4 Security Bulletins Released by Microsoft in Light November Update
Microsoft released its security update for November today with only four bulletins -- one item deemed "critical," two "important" and one "moderate."
The critical item (MS11-083) aims to fix a privately reported issue with Internet Protocol that could lead to remote code execution attacks in Windows systems. Microsoft is advising that this fix will require a system restart.
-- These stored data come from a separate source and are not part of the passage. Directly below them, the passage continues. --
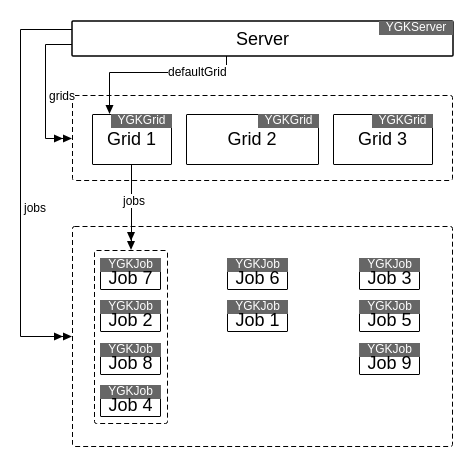
<!DOCTYPE html>
<html lang="en">
<head>
<meta charset="utf-8">
<title>Server, grids and jobs</title>
<style>
:root { --ink: #000; --paper: #fff; --tag: #666; --tag-text: #fff; }
* { box-sizing: border-box; }
html, body { margin: 0; overflow: hidden; background: var(--paper); }
.diagram {
  position: relative; width: 474px; height: 468px; overflow: hidden;
  background: var(--paper); color: var(--ink);
  font-family: "Liberation Sans", Arial, sans-serif; font-size: 18px; line-height: 20px;
}
.links { position: absolute; left: 0; top: 0; }
.wire { fill: none; stroke: var(--ink); stroke-width: 1; }
.frame { fill: none; stroke: var(--ink); stroke-width: 1; stroke-dasharray: 5 3; }
.server-box { fill: var(--paper); stroke: var(--ink); stroke-width: 1.5; }
.node {
  position: relative; display: flex; align-items: center; justify-content: center;
  border: 1px solid var(--ink); border-radius: 1px; background: var(--paper);
}
.tag {
  position: absolute; right: -1px; top: -1px; height: 14px; width: 61px;
  background: var(--tag); color: var(--tag-text);
  font-size: 12px; line-height: 13px; text-align: center;
}
.name { position: relative; white-space: nowrap; }
.server {
  position: absolute; left: 72px; top: 21px; width: 381px; height: 35px;
  border: 0; background: none;
}
.server .tag { right: 0; top: 0; width: 74px; }
.grids { position: absolute; left: 92px; top: 114px; display: flex; gap: 14px; }
.grids .node { height: 51px; }
.grids .name { left: -0.5px; top: -0.5px; }
.grid-1 { width: 80px; }
.grid-2 { width: 133px; }
.grid-3 { width: 100px; }
.jobs { position: absolute; left: 100px; top: 258px; display: flex; }
.column { display: flex; flex-direction: column; gap: 10.3px; width: 61px; }
.column-2 { margin-left: 66px; }
.column-3 { margin-left: 71px; }
.job { height: 32px; }
.job .name { top: 4px; }
.label {
  position: absolute; background: var(--paper);
  font-size: 12px; line-height: 14px; white-space: nowrap;
}
.label-default { left: 168px; top: 65px; }
.label-grids { left: 49px; top: 89px; }
.label-grid-jobs { left: 123px; top: 194px; }
.label-server-jobs { left: 24px; top: 201px; }
</style>
</head>
<body>
<main class="diagram">
  <svg class="links" width="474" height="468" viewBox="0 0 474 468" aria-hidden="true">
    <defs>
      <polygon id="head" points="0,0 -9,-4 -9,4"/>
      <g id="double-head"><use href="#head"/><use href="#head" x="-9"/></g>
    </defs>
    <rect class="frame" x="72.5" y="95.5" width="380" height="85" rx="2"/>
    <rect class="frame" x="72.5" y="226.5" width="380" height="220" rx="2"/>
    <rect class="frame" x="94.5" y="250.5" width="73" height="173" rx="2"/>
    <path class="wire" d="M72 29.5H20.5V336.5H66"/>
    <path class="wire" d="M72 44.5H45.5V138.5H66"/>
    <path class="wire" d="M226.5 56V72.5H109.5V108"/>
    <path class="wire" d="M131.5 164V244"/>
    <rect class="server-box" x="72" y="21" width="381" height="35" rx="1"/>
    <use href="#double-head" transform="translate(72 336.5)"/>
    <use href="#double-head" transform="translate(72 138.5)"/>
    <use href="#head" transform="translate(109.5 114) rotate(90)"/>
    <use href="#double-head" transform="translate(131 250) rotate(90)"/>
  </svg>

  <div class="node server"><span class="tag">YGKServer</span><span class="name">Server</span></div>

  <section class="grids">
    <div class="node grid-1"><span class="tag">YGKGrid</span><span class="name">Grid 1</span></div>
    <div class="node grid-2"><span class="tag">YGKGrid</span><span class="name">Grid 2</span></div>
    <div class="node grid-3"><span class="tag">YGKGrid</span><span class="name">Grid 3</span></div>
  </section>

  <section class="jobs">
    <div class="column">
      <div class="node job"><span class="tag">YGKJob</span><span class="name">Job 7</span></div>
      <div class="node job"><span class="tag">YGKJob</span><span class="name">Job 2</span></div>
      <div class="node job"><span class="tag">YGKJob</span><span class="name">Job 8</span></div>
      <div class="node job"><span class="tag">YGKJob</span><span class="name">Job 4</span></div>
    </div>
    <div class="column column-2">
      <div class="node job"><span class="tag">YGKJob</span><span class="name">Job 6</span></div>
      <div class="node job"><span class="tag">YGKJob</span><span class="name">Job 1</span></div>
    </div>
    <div class="column column-3">
      <div class="node job"><span class="tag">YGKJob</span><span class="name">Job 3</span></div>
      <div class="node job"><span class="tag">YGKJob</span><span class="name">Job 5</span></div>
      <div class="node job"><span class="tag">YGKJob</span><span class="name">Job 9</span></div>
    </div>
  </section>

  <span class="label label-default">defaultGrid</span>
  <span class="label label-grids">grids</span>
  <span class="label label-grid-jobs">jobs</span>
  <span class="label label-server-jobs">jobs</span>
</main>
</body>
</html>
MS11-085, the first of two important bulletins this month, describes a vulnerability in Windows Meeting Space and Windows Mail. If left unpatched, this flaw could enable remote code execution attacks. The problem occurs when a user opens a file that is located in the same directory as a DLL file containing malware. Once the legitimate file is opened, a user's system could attempt to open and run the corrupted DLL file.
The second important item (MS11-086) fixes an issue in Active Directory that could allow elevation of privilege for an individual who has knowledge of the exploit. Tyler Reguly, technical manager for security research and development at nCircle, commented that he was surprised that Microsoft is still finding errors in Active Directory's DLL preloading.
"MS11-086 is the most interesting patch today since Active Directory servers using LDAP over SSL fail to check the certificate revocation list," wrote Reguly. "Given all the issues with SSL lately, this could be important."
Microsoft's final item for this month's rollout fixes a denial-of-service vulnerability in Windows 7 and Windows Server 2008 R2. The exploit is carried out once a user opens a TrueType font file containing malware in an e-mail attachment. According to Microsoft, this update is only categorized as moderate due to the high level of interaction required for an attacker to successfully pull off the attack.
Andrew Storms, director of security operations at the nCircle security firm, commented on how this exploit shares many similarities with another recent high-profile discovery -- namely, Windows kernel attacks by the Duqu worm, which also leverage the TrueType font parsing engine.
"The interesting thing about this bulletin is that it appears to have a lot in common with the Duqu advisory Microsoft released last week," wrote Storms. "I wonder if we are seeing the beginning of a new malware trend focused on exploiting kernel and font parsing bugs."
More information on this month's batch of bulletins can be found in the Microsoft Security Bulletin Summary.